The problem | Since only part of the records is wanted, repeat exactly the lines from the one containing "502H787Q791 503 790" through the last line, both included.

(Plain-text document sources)
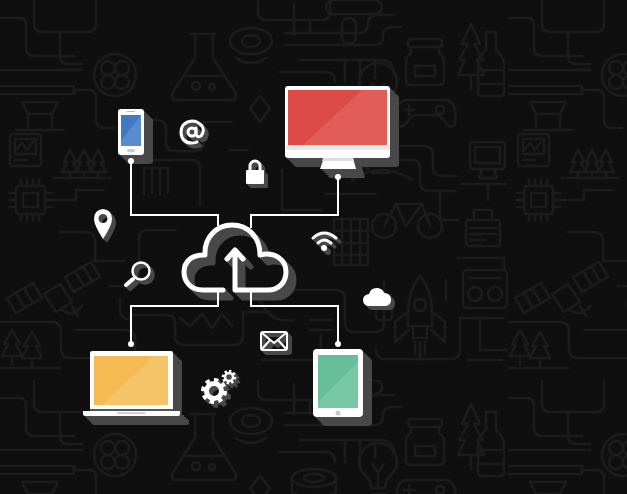
<!DOCTYPE html>
<html lang="en">
<head>
<meta charset="utf-8">
<title>Cloud upload and connected devices</title>
<style>
:root{--night:#0f0f0f;--doodle:#1c1c1c;--white:#fff;--shadow:#484848;--red:#dc4a45;--red-light:#e05d58;--blue:#4179c4;--blue-light:#5a8bcd;--amber:#f5bb53;--amber-light:#f6c468;--green:#66bf98;--green-light:#78c7a4;--frame-grey:#dcdcdc}
html,body{margin:0;width:627px;height:494px;overflow:hidden;background:var(--night)}
svg{display:block}
.doodle{fill:none;stroke:var(--doodle);stroke-width:2.5;stroke-linecap:round;stroke-linejoin:round}
.solid{fill:currentColor}
.line{fill:none;stroke:currentColor;stroke-linecap:round;stroke-linejoin:round}
.shadow{color:var(--shadow)}
.front{color:var(--white)}
.wire{fill:none;stroke:var(--white);stroke-width:2}
</style>
</head>
<body>
<svg width="627" height="494" viewBox="0 0 627 494" role="img" aria-label="Phone, desktop, laptop and tablet connected to an upload cloud">
<defs>
<pattern id="workshop-doodles" width="508" height="380" patternUnits="userSpaceOnUse">
<g class="doodle">
<g id="fan"><circle cx="115" cy="75" r="21"/><circle cx="108" cy="68" r="7"/><circle cx="122" cy="68" r="7"/><circle cx="108" cy="82" r="7"/><circle cx="122" cy="82" r="7"/></g>
<g id="flask"><path d="M191 34h24M195 34v24l-22 34q-4 8 5 8h52q9 0 5-8l-22-34V34M184 76h39"/><circle cx="196" cy="86" r="4"/><circle cx="212" cy="87" r="3"/></g>
<g id="eye"><ellipse cx="251" cy="41" rx="21" ry="13"/><ellipse cx="251" cy="41" rx="9" ry="6"/><path d="M236 58q15 10 30 0"/></g>
<g id="pipes"><path d="M258 0v12q0 8 8 8h56q8 0 8-8V0M285 33h74q9 0 9-9t9-9h17M285 45h90q8 0 8-9t8-9h10M300 60h80q14 0 14 14M280 72h46q9 0 9 10M345 60v22M360 60v26M375 60v18M294 4v30M310 20v13"/><rect x="342" y="18" width="14" height="26" rx="7"/><rect x="326" y="0" width="56" height="14" rx="7"/></g>
<g id="jar"><rect x="408" y="39" width="34" height="8" rx="3"/><path d="M411 47v6q-5 3-5 9v18q0 5 5 5h28q5 0 5-5V62q0-6-5-9v-6M415 66h20v10h-20z"/></g>
<g id="tall-tree"><path d="M471 24l-9 20h6l-9 16h6l-7 15h26l-7-15h6l-9-16h6zM471 75v14"/></g>
<g id="gamepad"><path d="M405 100h42q11 4 8 24-4 6-10-2-5-7-9-7h-20q-4 0-9 7-6 8-10 2-3-20 8-24zM409 105v10M404 110h10"/><circle cx="440" cy="110" r="4"/></g>
<g id="shelves"><path d="M0 86h74v8H0M74 90h16q6 0 6 8v22q0 8 8 8h10M22 102h36l-6 12H28zM28 114v14M52 114v14M16 130h48M0 18h20q6 0 6 8v22q0 8 8 8h40M34 0v24q0 8 8 8h46q8 0 8-8V0M60 32v24q0 8 8 8h14M0 70h82"/></g>
<g id="oscilloscope"><rect x="10" y="134" width="31" height="32" rx="3"/><rect x="15" y="139" width="21" height="15"/><path d="M17 149l5-6 5 7 6-8M15 160h12"/></g>
<g id="grove"><path id="fir" d="M70 150l-6 12h3l-5 10h16l-5-10h3zM70 172v5"/><use href="#fir" x="14"/><use href="#fir" x="28"/><path d="M54 178h56"/></g>
<g id="chip"><rect x="16" y="186" width="29" height="28" rx="3"/><rect x="23" y="193" width="15" height="14"/><path d="M21 186v-6M27 186v-6M33 186v-6M39 186v-6M21 214v6M27 214v6M33 214v6M39 214v6M16 193h-7M16 200h-7M16 207h-7M45 193h7M45 200h7M45 207h7M52 200h24v-10h28"/></g>
<g id="desktop"><rect x="470" y="142" width="35" height="27" rx="3"/><rect x="475" y="147" width="25" height="16"/><path d="M482 169l-3 9h18l-3-9M462 184h44M488 184v16"/></g>
<g id="cables"><path d="M126 120h30q10 0 10 10v12q0 9 9 9h20q9 0 9-9v-20h28M150 160h42q8 0 8 8v36M144 180v-12h24v24M144 180v14M152 168v24M160 168v26M176 230h-28q-9 0-9 9v38q0 9-9 9h-20M60 232h26q9 0 9 9v20h30M400 146h24q9 0 9 9v12q0 9 9 9h14M390 160h22q8 0 8 8v14q0 9 9 9h26M366 130v34q0 9 9 9h14M260 96l10 12-10 14-10-14zM230 150h18M282 170v40h40M352 180q30-20 60 0M326 194h50M440 190v30h18"/></g>
<g id="tower"><path d="M334 265v-46h34v46zM342 219v46M351 219v46M360 219v46M334 231h34M334 243h34M334 255h34"/></g>
<g id="bicycle"><circle cx="384" cy="226" r="12"/><circle cx="430" cy="226" r="12"/><path d="M384 226l12-22h26l8 22M396 204l10 22 16-22"/></g>
<g id="radio"><rect x="466" y="220" width="34" height="26" rx="3"/><path d="M470 228h26M470 234h26M470 240h15M474 220v-10h18v10"/><rect x="463" y="270" width="44" height="38" rx="4"/><circle cx="475" cy="294" r="7"/><circle cx="495" cy="294" r="7"/><path d="M469 278h32M458 258h46v12"/></g>
<g id="rocket"><path d="M420 276q14 16 12 50h-24q-2-34 12-50zM409 310l-14 12v20l14-12M431 310l14 12v20l-14-12M413 326v12h14v-12M415 342v12M420 342v18M425 342v12"/><circle cx="420" cy="305" r="6"/></g>
<g id="satellite"><path d="M44 294l16-10 12 18-16 10zM42 298l-26 15-9-15 26-15zM74 292l26-15-9-15-26 15zM16 293l9 15M24 288l9 15M75 271l9 15M83 266l9 15M62 310q10 8 20-4M72 306l6 10"/></g>
<g id="small-forest"><path id="pine" d="M32 332l-8 14h4l-6 12h20l-6-12h4zM32 358v8"/><use href="#pine" x="-20" y="-2"/><path d="M0 368h60M0 322h52q9 0 9 9v18q0 9 9 9h60M76 330h50q9 0 9 9v22"/></g>
<g id="plumbing"><path d="M130 315h36q9 0 9 9v12q0 9 9 9h50q9 0 9-9v-24h26M120 300v10q0 9 9 9M180 318l10 8 12-12 10 14 10-14 10 12M262 360h50q9 0 9-9v-16M292 290h44q9 0 9 9v24q0 9 9 9h22q8 0 8-9v-40M376 350q0 9 9 9h66q9 0 9-9v-32h44M310 320h22M310 330h22M446 280v20M260 300q10 24 34 20M480 320v30h28M468 360h34"/><rect x="376" y="296" width="16" height="24" rx="4"/></g>
<g id="bottle"><path d="M486 32h10v18q8 6 8 16v26q0 4-4 4h-18q-4 0-4-4V66q0-10 8-16zM480 70h22M480 84h22"/></g>
<g id="bulb"><path d="M371 108q0-8-6-13-6-6-6-13a19 19 0 0 1 38 0q0 7-6 13-6 5-6 13zM372 114h13M374 119h9M372 84l6 8 6-8M378 92v14"/></g>
<g id="plates"><ellipse cx="314" cy="98" rx="22" ry="9"/><ellipse cx="314" cy="98" rx="10" ry="4"/><path d="M292 98v14q22 14 44 0V98"/></g>
</g>
</pattern>

<g id="device-bodies" class="solid">
<rect x="118" y="109" width="26" height="46" rx="3"/>
<path d="M288 86h99q3 0 3 3v66q0 3-3 3h-34l3 11h-36l4-11h-36q-3 0-3-3V89q0-3 3-3z"/>
<path d="M92 351h79q2 0 2 2v58h7v3q0 2-3 2H86q-3 0-3-2v-3h7v-58q0-2 2-2z"/>
<rect x="313" y="349" width="50" height="68" rx="4"/>
</g>

<g id="upload-cloud" class="line" stroke-width="5"><path d="M223 290H203C191 290 184 282 184 272C184 261 193 254 205 255C204 237 217 225 232 225C248 225 260 237 260 255C275 251 286 260 286 272C286 283 278 290 268 290H235V252M227 259L235 250L243 259"/></g>

<g id="small-icons">
<g id="at-sign" class="line" stroke-width="3"><circle cx="192" cy="132" r="4"/><path d="M196 128v6q1 4 5 2 4-5 1-10-4-5-10-5-11 1-11 12 1 10 11 10 3 0 5-1"/></g>
<g id="padlock"><rect class="solid" x="246" y="170" width="18" height="14" rx="1"/><path class="line" stroke-width="3" d="M250 171v-5a5 5 0 0 1 10 0v5"/></g>
<path id="map-pin" class="solid" fill-rule="evenodd" d="M103 209q9 1 9 10 0 6-9 20-9-14-9-20 0-9 9-10zM103 214a4 4 0 1 0 0 9 4 4 0 1 0 0-9z"/>
<g id="magnifier" class="line"><circle cx="141" cy="271" r="8.5" stroke-width="2.5"/><path stroke-width="4" d="M133 279l-7 6"/></g>
<g id="wifi"><circle class="solid" cx="324" cy="248" r="3"/><path class="line" stroke-width="3" d="M313 238q11-10 23 0M318 243q6-6 13 0"/></g>
<path id="mini-cloud" class="solid" d="M368 306q-5-1-5-6t6-6q2-7 9-6 5 1 6 5 7 0 7 7 0 5-5 6z"/>
<g id="envelope" class="line" stroke-width="2"><rect x="261" y="332" width="26" height="18" rx="2"/><path d="M262 333l12 10 12-10M262 349l8-9M286 349l-8-9"/></g>
<g id="gears" fill="none" stroke="currentColor"><circle cx="214" cy="391" r="7.5" stroke-width="5"/><circle cx="214" cy="391" r="11" stroke-width="4" pathLength="16" stroke-dasharray="1"/><circle cx="229" cy="377" r="4" stroke-width="2.5"/><circle cx="229" cy="377" r="6" stroke-width="2.5" pathLength="16" stroke-dasharray="1"/></g>
</g>
</defs>

<rect width="627" height="494" fill="#0f0f0f"/>
<rect width="627" height="494" fill="url(#workshop-doodles)"/>

<g id="device-shadows" class="shadow">
<use href="#device-bodies" x="2" y="2"/><use href="#device-bodies" x="4" y="4"/><use href="#device-bodies" x="6" y="6"/><use href="#device-bodies" x="8" y="8"/><use href="#device-bodies" x="9" y="9"/>
</g>
<g id="cloud-shadow" class="shadow">
<use href="#upload-cloud" x="2" y="2"/><use href="#upload-cloud" x="4" y="4"/><use href="#upload-cloud" x="6" y="6"/><use href="#upload-cloud" x="8" y="8"/>
</g>
<g id="icon-shadows" class="shadow">
<use href="#small-icons" x="1" y="1"/><use href="#small-icons" x="2" y="2"/><use href="#small-icons" x="3" y="3"/><use href="#small-icons" x="4" y="4"/>
</g>

<g id="connections">
<path class="wire" d="M131 161V215H218V226M338 177V215H251V228M131 343V306H218V291M338 343V306H251V291"/>
<g fill="#fff"><circle cx="131" cy="161" r="3"/><circle cx="338" cy="177" r="3"/><circle cx="131" cy="344" r="3"/><circle cx="338" cy="344" r="3"/></g>
</g>

<g class="front">
<use href="#device-bodies"/>
<use href="#upload-cloud"/>
<use href="#small-icons"/>
</g>

<g id="phone-details">
<rect x="121" y="115" width="20" height="31" fill="var(--blue)"/>
<polygon points="141,115 141,146 121,146 121,141" fill="var(--blue-light)"/>
<rect x="127" y="111" width="8" height="1" fill="#bbb"/>
<rect x="127" y="149" width="8" height="3" rx="1.5" fill="#ccc"/>
</g>
<g id="desktop-details">
<rect x="288" y="90" width="99" height="55" fill="var(--red)"/>
<polygon points="362,90 387,90 387,145 303,145" fill="var(--red-light)"/>
<rect x="286" y="145" width="104" height="5" fill="#e9e9e9"/>
<path d="M323 158h30l1 3h-32z" fill="var(--frame-grey)"/>
</g>
<g id="laptop-details">
<rect x="94" y="356" width="74" height="49" fill="var(--amber)"/>
<polygon points="168,356 168,405 102,405 154,356" fill="var(--amber-light)"/>
<rect x="90" y="409" width="83" height="2" fill="#555"/>
<rect x="117" y="412" width="28" height="2" fill="#d0d0d0"/>
</g>
<g id="tablet-details">
<rect x="318" y="355" width="40" height="53" fill="var(--green)"/>
<polygon points="358,362 358,408 318,408 318,402" fill="var(--green-light)"/>
<circle cx="338" cy="413" r="2.5" fill="#c8c8c8"/>
</g>
</svg>
</body>
</html>
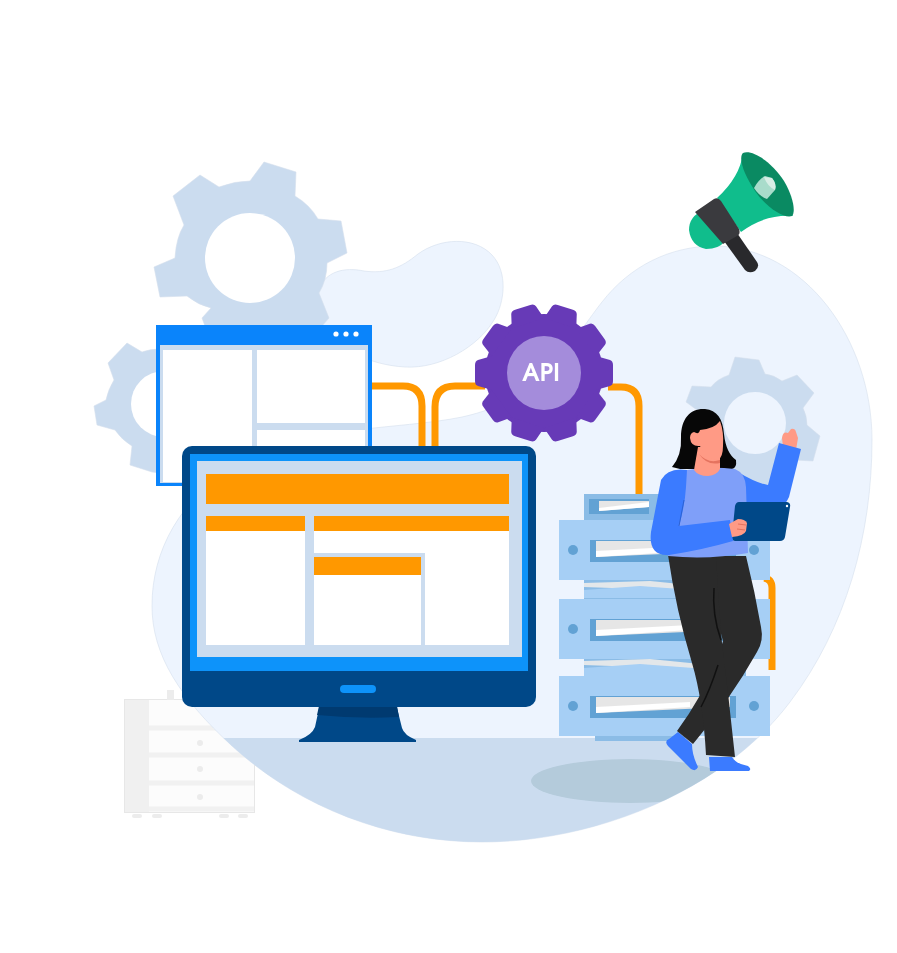
<!DOCTYPE html>
<html lang="en">
<head>
<meta charset="utf-8">
<title>API integration illustration</title>
<style>
:root {
  --paper: #ffffff;
  --mist: #edf4fe;
  --floor: #cbdcef;
  --gear: #cbdcef;
  --shadow: #b4cbdb;
  --blue: #0a84fb;
  --bright: #0d93fa;
  --navy: #004888;
  --deep: #003a70;
  --orange: #ff9800;
  --purple: #673ab7;
  --lilac: #a48cdb;
  --green: #10bd8c;
  --green-dark: #0a8a62;
  --charcoal: #3a3a3e;
  --server: #a6cff5;
  --server-dark: #8bbce6;
  --slot: #62a2d4;
  --sweater: #7f9ff9;
  --sleeve: #3b7bff;
  --skin: #ff9a85;
  --skin-shade: #e5735f;
  --hair: #070707;
  --trousers: #2a2a2a;
}
html, body { margin: 0; background: var(--paper); overflow: hidden; }
svg { display: block; width: 897px; height: 953px; }
.paper { fill: var(--paper); }
.mist { fill: var(--mist); }
.gear { fill: var(--gear); }
.orange { fill: var(--orange); }
.wire { fill: none; stroke: var(--orange); stroke-width: 7; }
.edge { stroke: #d5dfec; stroke-width: 0.6; }
.api { font: 700 24px "TeX Gyre Adventor", Inter, sans-serif; fill: var(--paper); text-anchor: middle; }
</style>
</head>
<body>
<svg viewBox="0 0 897 953" role="img" aria-label="A woman with a tablet beside servers, a computer and an API gear">
  <defs>
    <path id="backdrop-shape" d="M715 246C805 247 872 340 872 440C872 535 846 628 790 702C724 790 596 842 482 842C390 842 300 808 232 746C180 698 152 655 152 606C152 550 180 500 235 465C300 425 400 430 462 417C545 399 568 345 602 302C630 266 670 246 715 246Z"/>
    <clipPath id="backdrop-clip"><use href="#backdrop-shape"/></clipPath>
    <path id="gear-tooth" d="M-17 -52L-13 -66Q-12 -69 -8 -69H8Q12 -69 13 -66L17 -52Z"/>
    <g id="server-unit">
      <rect x="559" y="520" width="211" height="60" fill="var(--server)"/>
      <rect x="590" y="540" width="146" height="22" fill="var(--slot)"/>
      <polygon points="596,541 730,541 730,551 596,557" fill="#e6e6e6"/>
      <polygon points="596,557 596,551 690,546 690,551" fill="var(--paper)"/>
      <circle cx="573" cy="550" r="5" fill="var(--slot)"/>
      <circle cx="754" cy="550" r="5" fill="var(--slot)"/>
    </g>
    <g id="server-shelf">
      <rect x="584" y="580" width="162" height="19" fill="var(--server-dark)"/>
      <polygon points="584,583 650,581 720,588 720,592 584,587" fill="#e3e7ea"/>
      <polygon points="584,590 640,586 720,592 720,598 584,598" fill="var(--server)"/>
    </g>
  </defs>

  <g id="cabinet">
    <rect x="124.500" y="699.500" width="130" height="113" fill="#fcfcfc" stroke="#e7e7e7"/>
    <rect x="125" y="700" width="24" height="112" fill="#f0f0f0"/>
    <path d="M149 728H254M149 755H254M149 783H254M149 809H254" stroke="#f1f1f1" stroke-width="5"/>
    <g fill="#ececec">
      <circle cx="200" cy="743" r="3"/><circle cx="200" cy="769" r="3"/><circle cx="200" cy="797" r="3"/>
      <rect x="132" y="814" width="10" height="4" rx="2"/><rect x="152" y="814" width="10" height="4" rx="2"/>
      <rect x="219" y="814" width="10" height="4" rx="2"/><rect x="238" y="814" width="10" height="4" rx="2"/>
      <rect x="167" y="690" width="7" height="10"/>
    </g>
  </g>

  <g id="backdrop">
    <path class="mist edge" d="M318 290C326 271 344 267 364 271C386 274 401 268 418 254C440 238 474 236 492 255C508 272 505 302 494 320C478 347 440 369 405 367C370 365 340 350 322 325Z"/>
    <use href="#backdrop-shape" class="mist edge"/>
    <g clip-path="url(#backdrop-clip)">
      <rect x="140" y="738" width="740" height="110" fill="var(--floor)"/>
      <ellipse cx="630" cy="781" rx="99" ry="22" fill="var(--shadow)"/>
    </g>
  </g>

  <g id="pale-gears">
    <g class="gear edge">
      <path d="M264 162L296 172L295 196Q310 205 318 219L341 221L347 253L327 263Q327 280 319 293L329 318L322 326H205L202 318L211 308Q198 305 187 296L160 297L154 267L175 258Q176 238 184 225L173 196L200 175L219 187Q235 181 250 181Z"/>
      <path d="M127 343L142 352Q150 349 160 349V473L152 472L130 465L132 446Q122 440 115 430L97 425L94 406L106 400Q108 390 114 380L108 363Z"/>
      <path d="M735 357L759 360L765 374Q774 375 782 381L797 375L814 393L803 408Q807 416 807 425L820 436L813 461L795 460Q786 471 775 475L768 488H744L738 474Q727 470 720 463L704 466L690 448L702 434Q699 423 701 413L686 402L692 386L711 387Q717 379 729 375Z"/>
    </g>
    <circle class="paper" cx="250" cy="258" r="45"/>
    <circle class="paper" cx="164" cy="404" r="33"/>
    <circle class="mist" cx="755" cy="423" r="31"/>
  </g>

  <g id="wires" class="wire">
    <path d="M370 386H403Q422 386 422 406V450"/>
    <path d="M435 450V407Q435 386 455 386H485"/>
    <path d="M608 387H621Q639 387 639 406V498"/>
    <path d="M764 578Q772 579 772 588V670"/>
  </g>

  <g id="browser-window">
    <rect x="156" y="325" width="216" height="161" fill="var(--blue)"/>
    <rect x="160" y="345" width="208" height="138" fill="var(--gear)"/>
    <rect class="paper" x="163" y="350" width="89" height="132"/>
    <rect class="paper" x="257" y="350" width="108" height="73"/>
    <rect class="paper" x="257" y="430" width="108" height="52"/>
    <g class="paper"><circle cx="336" cy="334" r="2.600"/><circle cx="346" cy="334" r="2.600"/><circle cx="356" cy="334" r="2.600"/></g>
  </g>

  <g id="monitor">
    <path d="M320 704H396L402 728Q404 735 416 740V742H299V740Q312 735 315 727Z" fill="var(--navy)"/>
    <path d="M319 706H397L399 717Q358 719 317 715Z" fill="var(--deep)"/>
    <rect x="182" y="446" width="354" height="261" rx="10" fill="var(--navy)"/>
    <rect x="190" y="454" width="338" height="217" fill="var(--bright)"/>
    <rect x="197" y="461" width="325" height="196" fill="var(--gear)"/>
    <rect class="orange" x="206" y="474" width="303" height="30"/>
    <rect class="paper" x="206" y="516" width="99" height="129"/>
    <rect class="orange" x="206" y="516" width="99" height="15"/>
    <rect class="paper" x="314" y="516" width="195" height="129"/>
    <rect class="orange" x="314" y="516" width="195" height="15"/>
    <rect x="314" y="553" width="111" height="92" fill="var(--gear)"/>
    <rect class="paper" x="314" y="557" width="107" height="88"/>
    <rect class="orange" x="314" y="557" width="107" height="18"/>
    <rect x="340" y="685" width="36" height="8" rx="4" fill="var(--bright)"/>
  </g>

  <g id="api-gear" transform="translate(544 373)" fill="var(--purple)">
    <circle r="59"/>
    <use href="#gear-tooth" transform="rotate(18)"/><use href="#gear-tooth" transform="rotate(54)"/>
    <use href="#gear-tooth" transform="rotate(90)"/><use href="#gear-tooth" transform="rotate(126)"/>
    <use href="#gear-tooth" transform="rotate(162)"/><use href="#gear-tooth" transform="rotate(198)"/>
    <use href="#gear-tooth" transform="rotate(234)"/><use href="#gear-tooth" transform="rotate(270)"/>
    <use href="#gear-tooth" transform="rotate(306)"/><use href="#gear-tooth" transform="rotate(342)"/>
    <circle r="37" fill="var(--lilac)"/>
    <text class="api" x="-3" y="8">API</text>
  </g>

  <g id="megaphone">
    <path d="M704 210Q689 216 689 230Q691 246 706 249Q719 249 725 241Z" fill="var(--green)"/>
    <path d="M743 153Q740 177 717 198L741 232Q765 214 793 216Z" fill="var(--green)"/>
    <path d="M743 153C752 149 772 162 784 181C793 196 796 212 792 216C784 219 766 207 755 191C744 175 738 158 743 153Z" fill="var(--green-dark)"/>
    <path d="M754 188Q759 179 765 176L772 178Q777 184 775 190L767 199Q759 196 754 188Z" fill="#a9dccb"/>
    <path d="M764 177L772 178Q777 184 775 190Q767 186 764 177Z" fill="#d8eee6"/>
    <path d="M724 241L737 233L757 262Q760 267 755 271Q749 274 745 270Z" fill="#29292c"/>
    <path d="M695 212L714 199Q718 197 721 201L739 229Q741 234 737 236L723 244Z" fill="var(--charcoal)"/>
  </g>

  <g id="servers">
    <rect x="584" y="494" width="162" height="27" fill="var(--server-dark)"/>
    <rect x="589" y="499" width="60" height="15" fill="var(--slot)"/>
    <polygon points="599,501 649,501 649,507 599,511" fill="#e6e6e6"/>
    <polygon points="599,511 599,508 649,502 649,507" fill="var(--paper)"/>
    <use href="#server-shelf"/>
    <use href="#server-shelf" y="78"/>
    <use href="#server-unit"/>
    <use href="#server-unit" y="79"/>
    <use href="#server-unit" y="156"/>
    <rect x="595" y="736" width="90" height="5" fill="var(--server-dark)"/>
  </g>

  <g id="woman">
    <path id="raised-hand" d="M783 447L782 438Q783 431 788 433L791 429Q795 428 796 432L798 438L796 450Z" fill="var(--skin)"/>
    <path id="raised-arm" d="M738 472Q756 483 768 485L779 443L801 449L789 497Q785 508 773 507L742 504Z" fill="var(--sleeve)"/>
    <path id="hair" d="M672 467Q682 455 681 437C681 418 691 408 705 409C717 410 723 419 724 434Q726 453 736 460Q737 468 732 469H680Z" fill="var(--hair)"/>
    <g id="shoes" fill="var(--sleeve)">
      <path d="M678 732L692 744Q692 755 698 767Q696 772 691 769L668 746Q664 741 669 739Z"/>
      <path d="M709 757H732Q736 764 748 766Q752 769 749 771H710Z"/>
    </g>
    <path id="back-leg" d="M700 556H746Q755 592 761 627Q764 641 757 652Q730 700 693 744L677 731Q702 697 717 660L723 641Z" fill="var(--trousers)"/>
    <path id="front-leg" d="M668 555H716Q718 600 722 643Q729 700 735 757L706 755Q703 700 692 663Q676 610 668 555Z" fill="var(--trousers)"/>
    <path d="M714 588Q712 615 721 640M718 665Q710 690 701 707" fill="none" stroke="#111" stroke-width="1.500"/>
    <path id="torso" d="M687 470Q709 466 735 469Q745 473 746 487L748 553Q708 560 668 556L667 510Z" fill="var(--sweater)"/>
    <path id="neck" d="M698 447H720V469Q717 475 708 476Q698 476 694 470Z" fill="var(--skin)"/>
    <path d="M699 454Q708 464 720 460V463Q707 466 699 454Z" fill="var(--skin-shade)"/>
    <path id="face" d="M694 432Q699 435 700 430Q714 429 720 421Q724 432 723 446Q723 457 718 460Q706 460 700 446Q691 447 690 438Q690 433 694 432Z" fill="var(--skin)"/>
    <path id="tablet" d="M739 502H787Q791 503 790 507L785 537Q784 541 780 541H735Q731 540 732 536L735 506Q736 502 739 502Z" fill="var(--navy)"/>
    <circle cx="787" cy="506" r="1.200" fill="var(--paper)"/>
    <path id="near-arm" d="M687 470Q668 467 661 480L651 532C649 548 655 556 669 555Q702 550 733 541L730 520L679 526Q685 505 686 487Z" fill="var(--sleeve)"/>
    <path d="M679 526L684 500" stroke="#2c62d4" stroke-width="1"/>
    <path id="holding-hand" d="M729 524L738 519Q745 519 747 523L746 531Q744 536 732 537Z" fill="var(--skin)"/>
    <path d="M738 524L746 525M737 529L745 530" stroke="var(--skin-shade)" stroke-width="1"/>
  </g>
</svg>
</body>
</html>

Solution for this task |
    <path id="tablet" d="M739 502H787Q791 503 790 507L785 537Q784 541 780 541H735Q731 540 732 536L735 506Q736 502 739 502Z" fill="var(--navy)"/>
    <circle cx="787" cy="506" r="1.200" fill="var(--paper)"/>
    <path id="near-arm" d="M687 470Q668 467 661 480L651 532C649 548 655 556 669 555Q702 550 733 541L730 520L679 526Q685 505 686 487Z" fill="var(--sleeve)"/>
    <path d="M679 526L684 500" stroke="#2c62d4" stroke-width="1"/>
    <path id="holding-hand" d="M729 524L738 519Q745 519 747 523L746 531Q744 536 732 537Z" fill="var(--skin)"/>
    <path d="M738 524L746 525M737 529L745 530" stroke="var(--skin-shade)" stroke-width="1"/>
  </g>
</svg>
</body>
</html>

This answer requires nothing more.